— What needs to be done —
Pictures aside, repeat every record below exactly.

Source data:
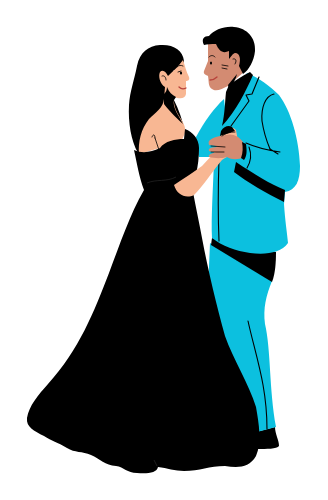
<!DOCTYPE html>
<html lang="en">
<head>
<meta charset="utf-8">
<title>Dancing couple</title>
<style>
:root {
  --paper: #ffffff;
  --ink: #000000;
  --suit: #0cc0df;
  --skin-light: #f8b793;
  --skin-tan: #d38b72;
  --lips: #b8433c;
}
html, body { margin: 0; background: var(--paper); overflow: hidden; }
.artwork { display: block; width: 328px; height: 500px; }
.ink { fill: var(--ink); }
.suit { fill: var(--suit); }
.skin-light { fill: var(--skin-light); }
.skin-tan { fill: var(--skin-tan); }
.line { fill: none; stroke: var(--ink); stroke-width: 1.1; stroke-linecap: round; stroke-linejoin: round; }
.fine { stroke-width: .8; }
.lips { fill: none; stroke: var(--lips); stroke-width: 1.3; stroke-linecap: round; }
</style>
</head>
<body>
<svg class="artwork" viewBox="0 0 328 500" role="img" aria-label="A woman in a long black gown dancing with a man in a bright blue suit">

  <g id="trousers">
    <path class="ink" d="M256 432 L275 427 C275 434 279 440 279 446 C277 449 266 449 258 449 Z"/>
    <path class="suit" d="M210 243 L272 281 C266 296 263 308 265 324 C271 350 269 388 276 427 L257 432 L240 400 L208 290 Z"/>
    <path class="ink" d="M212 238 L276 252 C276 264 275 274 272 282 L211 245 Z"/>
    <path class="line" d="M248 321 C256 357 267 386 267 429"/>
  </g>

  <g id="jacket">
    <path class="suit" d="M224 99 C214 108 204 122 196 137 L199 157 L213 157 L228 134 Z"/>
    <path class="suit" d="M247 73 C259 78 270 86 279 95 C291 111 299 139 300 166 C300 181 296 190 285 192 L284 204 C285 220 287 232 288 243 C281 253 266 255 250 253 C236 251 222 246 212 238 C211 218 213 190 214 160 L222 130 C226 112 234 94 247 73 Z"/>
    <path class="ink" d="M236 162 C254 174 270 184 285 190 L284 202 C266 193 247 182 234 172 Z"/>
    <path class="line" d="M219 158 C218 190 218 218 219 241"/>
    <path class="line" d="M274 94 C265 96 261 108 262 121 C264 134 267 142 270 149"/>
    <path class="line" d="M246 143 C255 147 266 150 280 152 M270 149 L278 154 M249 147 C252 155 250 163 247 168"/>
    <path class="line" d="M259 77 L252 94 L246 95 L249 101 L231 126"/>
  </g>

  <g id="man-head">
    <path class="ink" d="M229 85 C236 80 242 76 250 72 L253 75 C246 91 236 111 222 126 C225 113 225 101 226 92 Z"/>
    <path class="skin-tan" d="M208 42 L232 44 L246 56 L245 71 L228 86 C222 89 216 92 212 89 C208 87 209 81 208 76 C206 75 203 74 204 71 L208 61 Z"/>
    <path class="ink" d="M204 45 C201 39 204 36 209 36 C214 30 224 26 234 27 C247 28 256 38 255 51 C254 61 249 70 243 74 L239 66 C241 59 240 53 235 53 C232 54 231 57 229 59 L229 51 C223 54 219 51 216 44 C211 44 207 44 204 45 Z"/>
    <path class="skin-tan" d="M231 63 C230 56 234 52 237 54 C241 57 239 64 236 68 Z"/>
    <path class="ink" d="M228 85 C231 81 234 78 237 74 C236 79 233 84 229 89 Z"/>
    <path class="line fine" d="M209 57 C211 55 213 55 215 57 M222 65 L228 66 M222 68 L227 69 M233 59 C236 58 237 61 235 64"/>
    <ellipse class="ink" cx="211" cy="63" rx="1" ry="1.5"/>
    <path class="lips" d="M210 80 C213 80 215 79 217 77"/>
  </g>

  <g id="woman-hair">
    <path class="ink" d="M137 66 C140 52 148 46 160 45 C173 44 183 50 184 61 C183 67 178 68 173 71 L172 96 C177 106 181 115 184 128 L166 132 L138 153 C131 141 128 122 129 105 C130 91 134 81 137 66 Z"/>
  </g>

  <g id="woman-skin">
    <path class="skin-light" d="M183 60 C185 66 186 71 189 77 C190 80 188 81 186 81 L186 94 C185 99 180 99 174 97 C173 104 176 112 181 119 C184 124 186 128 185 133 L181 142 L139 154 C138 142 141 129 149 119 C156 112 163 108 164 99 L165 87 C160 84 158 76 160 72 C163 69 166 72 168 76 C173 71 179 66 183 60 Z"/>
    <path class="ink" d="M164 94 C166 92 167 90 167 87 C169 92 172 95 176 97 L174 100 C172 107 179 116 183 124 C174 116 167 108 164 104 Z"/>
    <path class="line fine" d="M162 76 C164 75 166 77 166 80 M177 67 C179 65 181 65 183 66 M152 137 C153 134 155 134 155 138 M155 138 L159 150"/>
    <ellipse class="ink" cx="181" cy="73" rx="1.1" ry="1.5"/>
    <path class="line fine" d="M178 72 L181 71"/>
    <path class="lips" d="M179 87 C181 89 184 89 186 88"/>
  </g>

  <g id="gown">
    <path class="ink" d="M134 150 C143 154 151 152 160 148 C165 141 175 139 184 139 L185 129 C193 132 199 139 199 148 C199 157 198 166 196 174 L193 192 C196 208 199 222 202 238 C208 270 217 307 225 336 C233 359 249 384 256 407 C259 424 262 443 256 456 C249 468 238 468 225 466 C209 466 200 471 184 471 C175 471 167 468 158 467 C157 473 147 474 137 473 C127 473 124 467 116 466 C105 465 100 459 91 455 C82 451 75 453 67 448 C57 442 52 441 44 436 C34 431 26 427 27 418 C29 406 38 395 48 384 C79 350 94 312 109 273 C120 244 130 214 144 190 C139 177 137 163 134 150 Z"/>
    <path d="M147 183 C156 179 167 182 176 177 M157 466 L154 460" fill="none" stroke="#292929" stroke-width=".7"/>
  </g>

  <g id="joined-hands">
    <path class="skin-light" d="M174 185 C184 178 194 172 202 166 L214 153 L222 133 C226 128 232 125 236 130 L239 147 C234 153 228 156 222 160 C212 172 203 186 194 195 C186 199 177 195 174 185 Z"/>
    <path class="ink" d="M221 131 C224 126 229 125 232 127 L235 131 L220 136 Z"/>
    <path class="skin-tan" d="M210 140 C215 136 221 136 226 135 C232 133 239 136 243 142 L244 157 C238 160 232 160 227 157 C220 159 214 158 209 157 C208 155 210 154 213 153 L221 152 C216 153 212 152 209 151 C208 148 211 147 220 147 C216 146 212 145 209 145 C208 142 209 141 210 140 Z"/>
    <path class="line fine" d="M211 146 L225 147 M211 152 L224 152 M222 136 C226 133 230 132 235 132"/>
    <path class="ink" d="M242 142 L246 144 C247 151 247 156 244 160 L241 158 C243 153 243 147 242 142 Z"/>
  </g>
</svg>
</body>
</html>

— Response to the task —
<!DOCTYPE html>
<html lang="en">
<head>
<meta charset="utf-8">
<title>Dancing couple</title>
<style>
:root {
  --paper: #ffffff;
  --ink: #000000;
  --suit: #0cc0df;
  --skin-light: #f8b793;
  --skin-tan: #d38b72;
  --lips: #b8433c;
}
html, body { margin: 0; background: var(--paper); overflow: hidden; }
.artwork { display: block; width: 328px; height: 500px; }
.ink { fill: var(--ink); }
.suit { fill: var(--suit); }
.skin-light { fill: var(--skin-light); }
.skin-tan { fill: var(--skin-tan); }
.line { fill: none; stroke: var(--ink); stroke-width: 1.1; stroke-linecap: round; stroke-linejoin: round; }
.fine { stroke-width: .8; }
.lips { fill: none; stroke: var(--lips); stroke-width: 1.3; stroke-linecap: round; }
</style>
</head>
<body>
<svg class="artwork" viewBox="0 0 328 500" role="img" aria-label="A woman in a long black gown dancing with a man in a bright blue suit">

  <g id="trousers">
    <path class="ink" d="M256 432 L275 427 C275 434 279 440 279 446 C277 449 266 449 258 449 Z"/>
    <path class="suit" d="M210 243 L272 281 C266 296 263 308 265 324 C271 350 269 388 276 427 L257 432 L240 400 L208 290 Z"/>
    <path class="ink" d="M212 238 L276 252 C276 264 275 274 272 282 L211 245 Z"/>
    <path class="line" d="M248 321 C256 357 267 386 267 429"/>
  </g>

  <g id="jacket">
    <path class="suit" d="M224 99 C214 108 204 122 196 137 L199 157 L213 157 L228 134 Z"/>
    <path class="suit" d="M247 73 C259 78 270 86 279 95 C291 111 299 139 300 166 C300 181 296 190 285 192 L284 204 C285 220 287 232 288 243 C281 253 266 255 250 253 C236 251 222 246 212 238 C211 218 213 190 214 160 L222 130 C226 112 234 94 247 73 Z"/>
    <path class="ink" d="M236 162 C254 174 270 184 285 190 L284 202 C266 193 247 182 234 172 Z"/>
    <path class="line" d="M219 158 C218 190 218 218 219 241"/>
    <path class="line" d="M274 94 C265 96 261 108 262 121 C264 134 267 142 270 149"/>
    <path class="line" d="M246 143 C255 147 266 150 280 152 M270 149 L278 154 M249 147 C252 155 250 163 247 168"/>
    <path class="line" d="M259 77 L252 94 L246 95 L249 101 L231 126"/>
  </g>

  <g id="man-head">
    <path class="ink" d="M229 85 C236 80 242 76 250 72 L253 75 C246 91 236 111 222 126 C225 113 225 101 226 92 Z"/>
    <path class="skin-tan" d="M208 42 L232 44 L246 56 L245 71 L228 86 C222 89 216 92 212 89 C208 87 209 81 208 76 C206 75 203 74 204 71 L208 61 Z"/>
    <path class="ink" d="M204 45 C201 39 204 36 209 36 C214 30 224 26 234 27 C247 28 256 38 255 51 C254 61 249 70 243 74 L239 66 C241 59 240 53 235 53 C232 54 231 57 229 59 L229 51 C223 54 219 51 216 44 C211 44 207 44 204 45 Z"/>
    <path class="skin-tan" d="M231 63 C230 56 234 52 237 54 C241 57 239 64 236 68 Z"/>
    <path class="ink" d="M228 85 C231 81 234 78 237 74 C236 79 233 84 229 89 Z"/>
    <path class="line fine" d="M209 57 C211 55 213 55 215 57 M222 65 L228 66 M222 68 L227 69 M233 59 C236 58 237 61 235 64"/>
    <ellipse class="ink" cx="211" cy="63" rx="1" ry="1.5"/>
    <path class="lips" d="M210 80 C213 80 215 79 217 77"/>
  </g>

  <g id="woman-hair">
    <path class="ink" d="M137 66 C140 52 148 46 160 45 C173 44 183 50 184 61 C183 67 178 68 173 71 L172 96 C177 106 181 115 184 128 L166 132 L138 153 C131 141 128 122 129 105 C130 91 134 81 137 66 Z"/>
  </g>

  <g id="woman-skin">
    <path class="skin-light" d="M183 60 C185 66 186 71 189 77 C190 80 188 81 186 81 L186 94 C185 99 180 99 174 97 C173 104 176 112 181 119 C184 124 186 128 185 133 L181 142 L139 154 C138 142 141 129 149 119 C156 112 163 108 164 99 L165 87 C160 84 158 76 160 72 C163 69 166 72 168 76 C173 71 179 66 183 60 Z"/>
    <path class="ink" d="M164 94 C166 92 167 90 167 87 C169 92 172 95 176 97 L174 100 C172 107 179 116 183 124 C174 116 167 108 164 104 Z"/>
    <path class="line fine" d="M162 76 C164 75 166 77 166 80 M177 67 C179 65 181 65 183 66 M152 137 C153 134 155 134 155 138 M155 138 L159 150"/>
    <ellipse class="ink" cx="181" cy="73" rx="1.1" ry="1.5"/>
    <path class="line fine" d="M178 72 L181 71"/>
    <path class="lips" d="M179 87 C181 89 184 89 186 88"/>
  </g>

  <g id="gown">
    <path class="ink" d="M134 150 C143 154 151 152 160 148 C165 141 175 139 184 139 L185 129 C193 132 199 139 199 148 C199 157 198 166 196 174 L193 192 C196 208 199 222 202 238 C208 270 217 307 225 336 C233 359 249 384 256 407 C259 424 262 443 256 456 C249 468 238 468 225 466 C209 466 200 471 184 471 C175 471 167 468 158 467 C157 473 147 474 137 473 C127 473 124 467 116 466 C105 465 100 459 91 455 C82 451 75 453 67 448 C57 442 52 441 44 436 C34 431 26 427 27 418 C29 406 38 395 48 384 C79 350 94 312 109 273 C120 244 130 214 144 190 C139 177 137 163 134 150 Z"/>
    <path d="M147 183 C156 179 167 182 176 177 M157 466 L154 460" fill="none" stroke="#292929" stroke-width=".7"/>
  </g>

  <g id="joined-hands">
    <path class="skin-light" d="M174 185 C184 178 194 172 202 166 L214 153 L222 133 C226 128 232 125 236 130 L239 147 C234 153 228 156 222 160 C212 172 203 186 194 195 C186 199 177 195 174 185 Z"/>
    <path class="ink" d="M221 131 C224 126 229 125 232 127 L235 131 L220 136 Z"/>
    <path class="skin-tan" d="M210 140 C215 136 221 136 226 135 C232 133 239 136 243 142 L244 157 C238 160 232 160 227 157 C220 159 214 158 209 157 C208 155 210 154 213 153 L221 152 C216 153 212 152 209 151 C208 148 211 147 220 147 C216 146 212 145 209 145 C208 142 209 141 210 140 Z"/>
    <path class="line fine" d="M211 146 L225 147 M211 152 L224 152 M222 136 C226 133 230 132 235 132"/>
    <path class="ink" d="M242 142 L246 144 C247 151 247 156 244 160 L241 158 C243 153 243 147 242 142 Z"/>
  </g>
</svg>
</body>
</html>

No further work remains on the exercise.